Derm Dx: Dome-shaped erythematous nodule on the scalp
A patient, aged 67 years, requested an evaluation of an enlarged lesion on his mid scalp. The lesion was first noted four weeks prior to presentation. The growth was asymptomatic and the patient denied associated itching, burning or bleeding. The patient was fair skinned and admitted to ample sun exposure over many decades.
Past medical history was positive for multiple actinic keratosis as well as for skin cancer. Three years ago, he received radiation therapy to a basal cell carcinoma located on his frontal scalp.

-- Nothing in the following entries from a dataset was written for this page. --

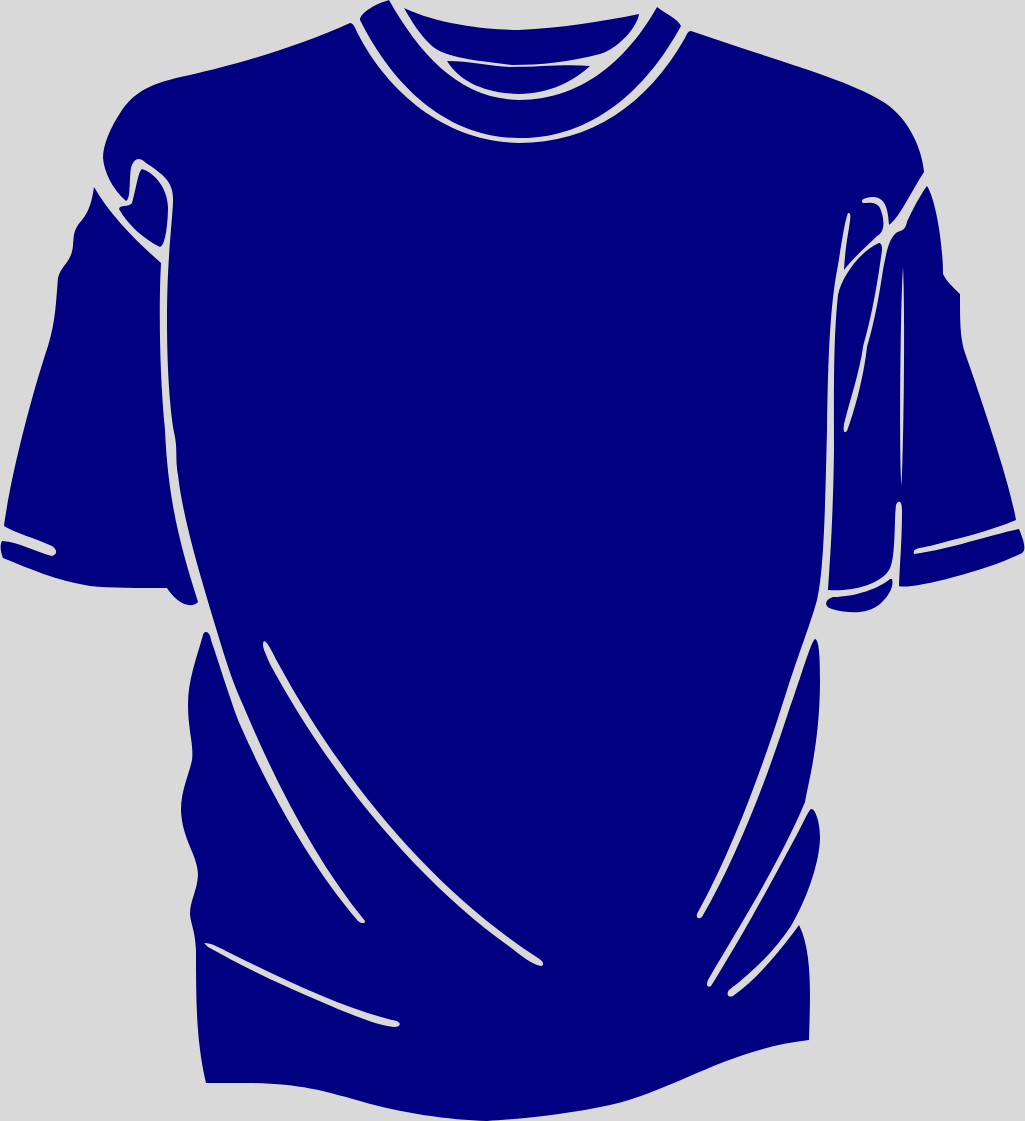
<!DOCTYPE html>
<html lang="en">
<head>
<meta charset="utf-8">
<title>Navy T-shirt</title>
<style>
:root { --backdrop: #d9d9d9; --navy: #000080; }
html, body { margin: 0; background: var(--backdrop); overflow: hidden; }
.shirt { display: block; width: 1025px; height: 1121px; }
.fabric { fill: var(--navy); }
.folds { fill: var(--backdrop); }
</style>
</head>
<body>
<svg class="shirt" viewBox="0 0 1025 1121" role="img" aria-label="Navy blue short-sleeved T-shirt">
  <g class="fabric">
    <path id="body" d="M350 23C300 46 235 65 190 75C150 83 135 92 122 110C110 128 103 145 103 158C104 172 113 190 126 201C131 199 129 180 131 168C134 157 140 157 146 163C164 175 174 182 173 202C172 225 167 260 167 320C167 370 170 410 174 432C178 450 175 455 178 475C183 520 202 582 219 638C227 665 234 685 243 705C278 788 317 862 365 921C365 924 362 924 358 921C312 867 270 794 238 720C227 690 219 663 211 640C210 631 204 630 203 635C196 660 188 680 188 705C188 730 194 745 192 760C189 775 181 790 181 810C182 840 198 855 198 875C197 892 190 900 190 914C191 925 195 930 196 950C196 1000 196 1040 206 1083H250C300 1084 320 1090 360 1101C400 1113 450 1120 487 1121C520 1119 570 1114 610 1105C680 1088 725 1050 809 1040C810 1000 813 953 799 925C775 958 755 980 733 996C728 998 726 994 729 990C755 970 775 950 791 926C808 897 820 860 820 837C820 822 815 808 811 809C808 811 800 830 794 840C770 885 740 940 711 986C707 988 706 985 708 980C740 925 780 862 805 802C809 780 820 740 820 680C820 655 819 640 815 639C811 641 800 680 789 710C765 785 735 860 702 917C698 920 695 917 698 912C735 845 765 760 787 690C800 650 810 625 817 600C824 570 825 510 827 430C828 370 829 310 838 265C842 240 845 220 848 213C852 212 850 220 849 228C846 245 845 255 844 270C853 258 868 245 877 236C885 232 885 220 880 208C876 201 868 203 863 203C859 200 866 197 874 197C884 198 888 206 889 225C900 217 912 190 924 172C922 150 910 120 885 103C850 80 780 62 691 31C688 31 687 34 685 38C647 105 590 143 519 143C450 142 390 97 357 32C355 27 353 23 350 23Z"/>
    <path id="collar-band" d="M389 0C378 3 360 12 360 20C395 90 450 138 519 138C590 139 645 92 681 26C678 19 666 14 657 7C630 55 585 100 519 100C460 99 420 55 389 0Z"/>
    <path id="collar-back" d="M404 8C440 25 490 30 519 30C560 28 600 22 639 14C638 25 620 48 600 54C570 62 540 65 512 65C480 61 445 58 432 46C420 35 412 22 404 8Z"/>
    <path id="neck-lining" d="M447 61C470 61 490 66 510 67C540 67 565 64 590 66C575 80 550 94 519 94C485 93 460 82 447 61Z"/>
    <path id="left-sleeve" d="M94 187C110 215 135 240 161 263C159 300 159 370 165 430C168 500 180 545 198 602C190 610 176 602 167 588C140 588 110 588 90 586C55 580 30 569 3 558C0 550 0 545 2 541C20 542 35 552 52 556C57 555 58 550 52 546C35 538 15 533 4 526C10 480 30 400 48 346C56 320 56 300 58 278C61 265 72 262 73 245C74 235 73 230 82 220C90 210 92 200 94 187Z"/>
    <path id="left-armhole" d="M142 169C138 172 137 185 132 203C128 208 120 204 119 209C128 225 145 240 160 247C166 245 168 220 168 207C167 185 152 172 142 169Z"/>
    <path id="right-sleeve" d="M879 243C862 250 842 275 838 295C833 340 834 400 834 450C833 520 830 560 828 590C850 592 880 585 889 570C896 560 894 520 896 505C898 500 902 500 902 510C902 540 900 560 899 586C908 590 980 573 1020 554C1025 552 1027 548 1019 529C990 535 950 549 914 554C912 548 920 548 930 546C960 538 990 531 1016 520C1010 485 985 410 964 350C960 335 960 320 960 294C952 286 947 282 943 274C943 245 936 200 927 186C920 195 910 215 907 222C905 232 900 230 896 233C888 240 886 255 883 270C877 310 872 330 867 347C864 375 855 410 847 431C844 434 843 431 844 424C850 400 860 370 863 347C866 335 874 310 882 250C882 245 881 243 879 243Z"/>
    <path id="right-cuff" d="M890 579C880 588 855 597 833 597C824 600 824 607 832 609C850 614 868 614 880 604C890 595 894 585 892 579Z"/>
  </g>
  <g class="folds">
    <path id="sleeve-crease" d="M903 267C905 310 904 430 901.5 485C899 470 900 310 903 267Z"/>
    <path id="chest-fold" d="M264 641C268 642 272 652 278 663C340 777 430 888 538 958C543 961 545 965 541 966C533 965 520 955 510 947C412 877 326 768 270 664C265 652 261 645 264 641Z"/>
    <path id="hem-fold" d="M204 943C212 943 220 948 230 953C285 980 340 1007 392 1020C402 1021 402 1027 394 1027C377 1026 340 1010 317 1000C275 982 240 965 208 947Z"/>
  </g>
</svg>
</body>
</html>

Examination revealed a dome-shaped erythematous nodule. A biopsy was performed.
Submit your diagnosis to see full explanation.
Atypical fibroxanthoma is an uncommon spindle celled neoplasm that develops within actinically damaged skin or areas of radiation dermatitis in elderly individuals.1 The head and neck are the most common sites and the tumor occurs with greatest frequency in white males.

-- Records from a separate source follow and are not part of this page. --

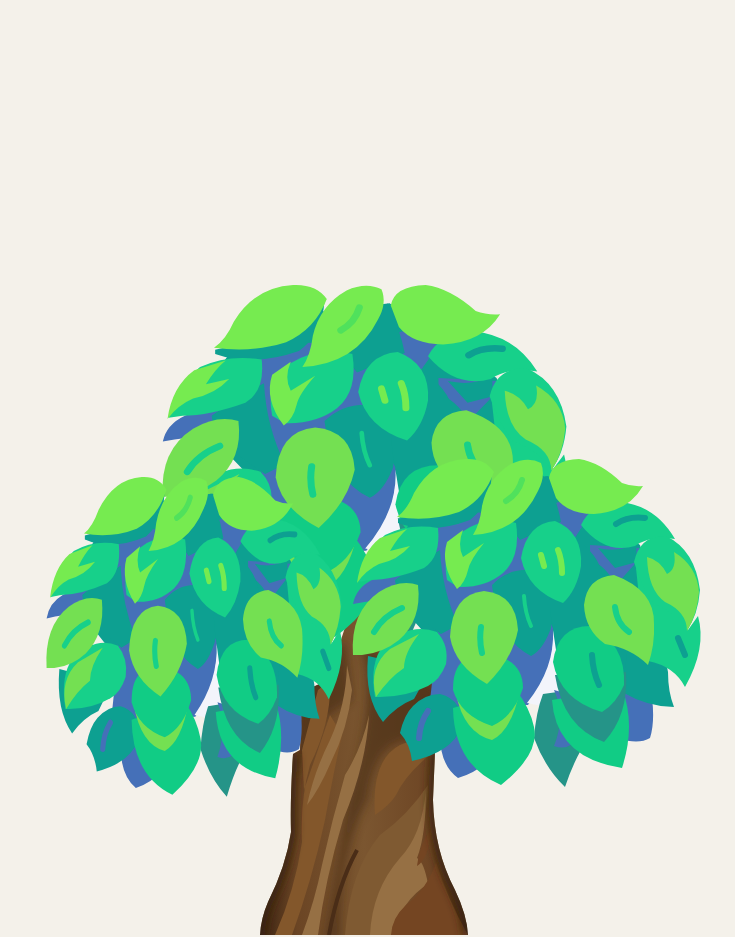
<!DOCTYPE html>
<html lang="en">
<head>
<meta charset="utf-8">
<title>Leafy tree</title>
<style>
:root {
  --paper: #f4f1ea;
  --gap: #f3f4fb;
  --blue: #4570b8;
  --teal: #0da091;
  --slate: #259488;
  --green: #17d08a;
  --emerald: #11cc85;
  --lime: #74e052;
  --bright: #76eb50;
  --vein: #50e15c;
  --bark-dark: #4a2d17;
  --bark-warm: #83572b;
  --bark-red: #744522;
  --bark-light: #967044;
}
html, body { margin: 0; background: var(--paper); }
body { width: 735px; height: 937px; overflow: hidden; }
svg { display: block; }
.gap { fill: var(--gap); }
.blue { fill: var(--blue); }
.teal { fill: var(--teal); }
.slate { fill: var(--slate); }
.green { fill: var(--green); }
.emerald { fill: var(--emerald); }
.lime { fill: var(--lime); }
.bright { fill: var(--bright); }
.veins { fill: none; stroke-width: 6; stroke-linecap: round; }
.veins .on-bright { stroke: var(--vein); }
.veins .on-lime { stroke: var(--green); }
.veins .on-green { stroke: var(--teal); }
.veins .on-teal { stroke: var(--blue); }
.veins .light { stroke: var(--bright); }
.warm { fill: var(--bark-warm); }
.red-bark { fill: var(--bark-red); }
.light-bark { fill: var(--bark-light); }
.dark-bark { fill: var(--bark-dark); }
</style>
</head>
<body>
<svg width="735" height="937" viewBox="0 0 735 937" role="img" aria-label="Tree with three crowns of green leaves">
  <defs>
    <linearGradient id="bark-shade">
      <stop offset="0" stop-color="#3c2412"/>
      <stop offset=".18" stop-color="#6b4524"/>
      <stop offset=".5" stop-color="#7b5630"/>
      <stop offset=".82" stop-color="#6d4524"/>
      <stop offset="1" stop-color="#472a15"/>
    </linearGradient>
    <filter id="soft" x="-40%" y="-20%" width="180%" height="140%"><feGaussianBlur stdDeviation="5"/></filter>
    <clipPath id="trunk-clip"><use href="#trunk-shape"/></clipPath>
    <path id="trunk-shape" d="M350 612L328 680L302 692L300 750L293 754Q290 800 291 832Q286 866 268 902Q261 918 260 935H468Q467 915 455 890Q434 850 433 800L435 752L440 690L390 640L362 612Z"/>

    <g id="crown">
      <g id="crown-depth">
        <path class="teal" d="M412 520L480 485L548 476L590 508L640 545L652 590L690 625L655 690L620 690L556 665L550 630L440 650L395 600L385 560Z"/>
        <path class="blue" d="M420 530L470 512L520 515L565 500L590 515L570 545L530 580L553 628Q556 670 528 705L450 708L430 700L438 632L400 598Q372 600 353 604Q356 588 372 580L420 560Z"/>
        <path class="blue" d="M590 545L640 548L634 565L616 585Q605 565 590 560Z"/>
        <path class="blue" d="M440 735Q440 765 458 778Q476 773 492 758L478 710ZM612 680L652 698Q655 722 650 738Q638 745 618 738Z"/>
        <path class="gap" d="M553 630Q555 668 527 703L542 706L562 692L556 650Z"/>
      </g>
      <g id="teal-leaves" class="teal">
        <path d="M398 519Q430 512 492 474Q490 505 470 520Q430 535 398 523Z"/>
        <path d="M546 476Q557 500 561 522L520 540L506 522Q535 505 546 476Z"/>
        <path d="M395 580Q420 560 440 550Q442 590 458 625L441 634Q420 620 398 600Z"/>
        <path d="M492 585Q508 568 532 570Q556 590 551 628Q543 650 531 656Q498 640 492 585Z"/>
        <path d="M578 540Q604 560 603 584L590 625L556 640Q549 615 550 600Z"/>
        <path d="M598 548Q620 553 636 543L637 562L615 568Z"/>
        <path d="M368 656Q364 698 383 722Q396 706 414 699L430 670Z"/>
        <path d="M630 630Q664 640 668 672Q668 692 674 707Q648 707 622 692Z"/>
        <path d="M400 733Q404 715 413 706Q425 694 440 694Q464 700 461 728Q452 752 412 761Q410 744 400 733Z"/>
      </g>
      <g id="lower-leaves">
        <path class="slate" d="M543 694Q536 712 534 738Q545 768 565 787Q572 766 581 750L572 690Z"/>
        <path class="blue" d="M554 690Q566 716 554 746Q570 752 580 735L572 695Z"/>
        <path class="emerald" d="M552 700Q556 758 622 768Q636 725 622 688Z"/>
        <path class="slate" d="M555 675Q563 727 604 742Q629 715 626 672Z"/>
        <path class="emerald" d="M453 708Q454 765 501 785Q540 754 534 727Q530 708 516 690Z"/>
        <path class="lime" d="M456 694Q464 733 492 740Q512 730 520 690Z"/>
        <path class="emerald" d="M453 690C453 666 462 655 485 655C510 655 523 668 523 688Q514 716 492 726Q461 716 453 690Z"/>
        <path class="emerald" d="M553 662Q558 626 590 626Q626 643 624 685Q616 704 602 712Q560 700 553 662Z"/>
        <path class="green" d="M636 568L690 595L688 630L698 616Q707 648 685 687Q674 666 648 661Q640 610 636 568Z"/>
        <path class="green" d="M375 697Q369 662 384 645Q410 622 437 632Q449 645 446 664Q440 680 428 686Q404 698 375 697Z"/>
        <path class="lime" d="M376 697Q368 667 390 649L419 634Q404 653 404 668Q389 678 376 697Z"/>
      </g>
      <g id="middle-leaves">
        <path class="green" d="M358 582Q364 553 385 535Q409 523 438 528Q441 557 424 568Q393 580 370 580Z"/>
        <path class="bright" d="M357 583Q361 553 380 538L407 529Q398 537 390 551L410 546Q398 560 379 564Q366 570 357 583Z"/>
        <path class="green" d="M447 580Q441 548 462 532Q488 514 516 523Q521 557 503 573Q485 588 458 587Z"/>
        <path class="bright" d="M457 589Q440 565 447 542L463 530Q457 545 463 557L484 543Q470 560 468 570Q465 583 457 589Z"/>
        <path class="green" d="M521 558Q527 523 555 521Q583 532 581 566Q577 590 563 603Q528 591 521 558Z"/>
        <path class="green" d="M581 525Q591 503 620 502Q655 505 675 539Q650 535 635 546Q605 555 581 525Z"/>
        <path class="green" d="M634 562Q640 535 666 536Q695 550 700 590Q698 615 687 630Q675 612 654 604Q642 588 634 562Z"/>
        <path class="lime" d="M647 557Q660 560 667 574Q677 569 674 552Q697 566 699 592Q697 615 687 631Q687 612 665 602Q648 590 647 557Z"/>
        <path class="lime" d="M353 655Q350 612 379 592Q400 579 418 585Q422 620 399 640Q383 653 362 655Z"/>
        <path class="lime" d="M450 637Q452 594 484 591Q516 594 518 630Q512 660 487 684Q455 666 450 637Z"/>
        <path class="lime" d="M584 605Q587 577 614 575Q655 590 654 624Q655 645 648 665Q631 648 605 644Q585 630 584 605Z"/>
      </g>
      <g id="top-leaves" class="bright">
        <path d="M397 517Q407 510 414 493Q432 461 465 459Q485 458 494 472Q484 500 459 512Q430 522 397 517Z"/>
        <path d="M549 478Q552 460 579 459Q600 462 622 483Q632 487 643 486Q628 512 594 514Q568 514 556 498Z"/>
        <path d="M473 535Q480 524 482 506Q488 478 511 464Q528 456 541 463Q546 476 538 491Q519 532 473 535Z"/>
      </g>
      <g class="veins">
        <path class="on-bright" d="M506 501Q518 494 522 480"/>
        <path class="on-green" d="M616 524Q628 516 645 518"/>
        <path class="light" d="M541 555L544 566M558 550Q562 560 562 573"/>
        <path class="on-lime" d="M374 632Q383 616 402 608M481 627Q479 640 482 653M615 607Q617 624 629 632"/>
        <path class="on-green" d="M592 655Q593 672 599 685M678 638L685 655"/>
        <path class="on-teal" d="M419 738Q420 722 428 711"/>
        <path class="on-lime" d="M524 596Q525 613 531 626" stroke-width="4"/>
      </g>
    </g>
  </defs>

  <g id="trunk">
    <use href="#trunk-shape" fill="url(#bark-shade)"/>
    <g clip-path="url(#trunk-clip)">
      <path class="dark-bark" filter="url(#soft)" d="M300 680L345 640L352 700L320 720L295 780ZM358 640Q380 690 348 800L325 940L340 940Q338 850 368 800Q377 720 440 745V690Z" opacity=".65"/>
      <path class="warm" d="M318 690L330 680Q332 720 310 765Q300 800 302 842Q295 890 275 935L292 935Q312 880 325 820Q334 770 342 735L330 715L304 790L302 750Z"/>
      <path class="light-bark" d="M347 665Q346 705 330 740Q314 772 307 805Q319 790 331 762Q348 728 352 690Z"/>
      <path class="light-bark" d="M369 715Q362 748 345 775Q332 820 322 865Q315 900 302 935H318Q325 880 343 820Q366 765 369 715Z"/>
      <path class="warm" d="M375 815Q371 760 400 745Q425 735 433 752Q405 775 396 795Q390 805 375 815Z"/>
      <path d="M428 785Q408 815 380 835Q350 870 345 935H372Q380 880 405 860Q427 830 428 785Z" fill="#7f5a32"/>
      <path class="light-bark" d="M426 790Q422 835 400 858Q372 890 370 935H392Q402 900 428 884Q424 862 417 858Q426 835 426 790Z"/>
      <path class="red-bark" d="M432 828Q419 845 417 866Q428 860 432 828ZM436 862Q428 888 405 906Q392 918 391 935H468Q448 900 436 862Z"/>
      <path d="M357 850Q338 885 329 935" fill="none" stroke="#4a2d17" stroke-width="4"/>
      <path d="M293 754Q290 800 291 832Q286 866 268 902Q261 918 260 935M435 752L433 800Q434 850 455 890Q467 915 468 935" fill="none" stroke="#38200f" stroke-width="9" filter="url(#soft)"/>
    </g>
  </g>
  <g id="crowns">
    <use href="#crown" transform="translate(214 285) scale(1.163 1.08) translate(-397 -459)"/>
    <use href="#crown" transform="translate(84 477) scale(.85 .975) translate(-397 -459)"/>
    <use href="#crown"/>
  </g>
</svg>
</body>
</html>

Atypical fibroxanthoma classically presents as a rapidly growing, solitary asymptomatic nodule that may ulcerate or bleed. Typically, they are smaller than 2 cm in diameter but can range from 0.3 cm to 10 cm.
Clinical differential diagnosis includes basal and squamous cell carcinomas as well as pyogenic granuloma and amelanotic melanoma.2,3
While the etiology of atypical fibroxanthomas is unknown, p53 mutations induced by ultraviolet (UV) radiation seems to play a role in the pathogenesis. 4 The occurrence of this skin cancer in transplant patients suggests immune dysregulation as another proposed cause of this condition.5
Definitive diagnosis is made by biopsy which reveals a densely cellular nodule with pleomorphic spindle and giant cells containing scattered mitoses and atypical forms.6
Early literature describes atypical fibroxanthomas as benign lesions with prognosis described as excellent.7 Several subsequent case reports, however, document a rare potential for metastatic spread and mortality. 8,9
Although multiple modalities have been used to treat this neoplasm — including electrocautery, radiation therapy and cryotherapy — the potential for local recurrence and even distant spread warrant wider excision with demonstration of clear margins.1
Megha D. Patel, is a student at the Commonwealth Medical College, Scranton, Pennsylvania.
Stephen Schleicher, MD, is an associate professor of Medicine at the Commonwealth Medical College and an Adjunct Assistant Professor of Dermatology at the University of Pennsylvania Medical College. He practices dermatology in Hazleton, Pennsylvania.
- Iorizzo LJ, Brown MD. Dermatol Surg. 2011; doi: 10.1111/j.1524-4725.2010.01843.x
- Goette DK, Odom RB. Arch Dermatol. 1976;112:1155-7
- Diaz-Cascajo C, Weyers W, Borghi S. Am J Dermatopathol. 2003;25:1-5
- Dei Tos AP, Maestro R, Doglioni C, et al. Am J Pathol. 1994;145:11-7
- Paquet P, Pierard GE. Dermatology. 1996;192:411-3
- Elder D. (1997.) Tumors of fibrous tissue. Lever’s Histopathology of Skin. (8th ed.) Philadelphia, PA: Lipponcott.
- Starink TH, Hausman R, Van Delden L, Neering H. Br J Dermatol. 1977;97:167-77
- Helwig EB, May D. Cancer 1986; 57:368-76
- Cooper JZ, Newman SR, Scott GA, Brown MD. Dermatol Surg. 2005; 31:221- 225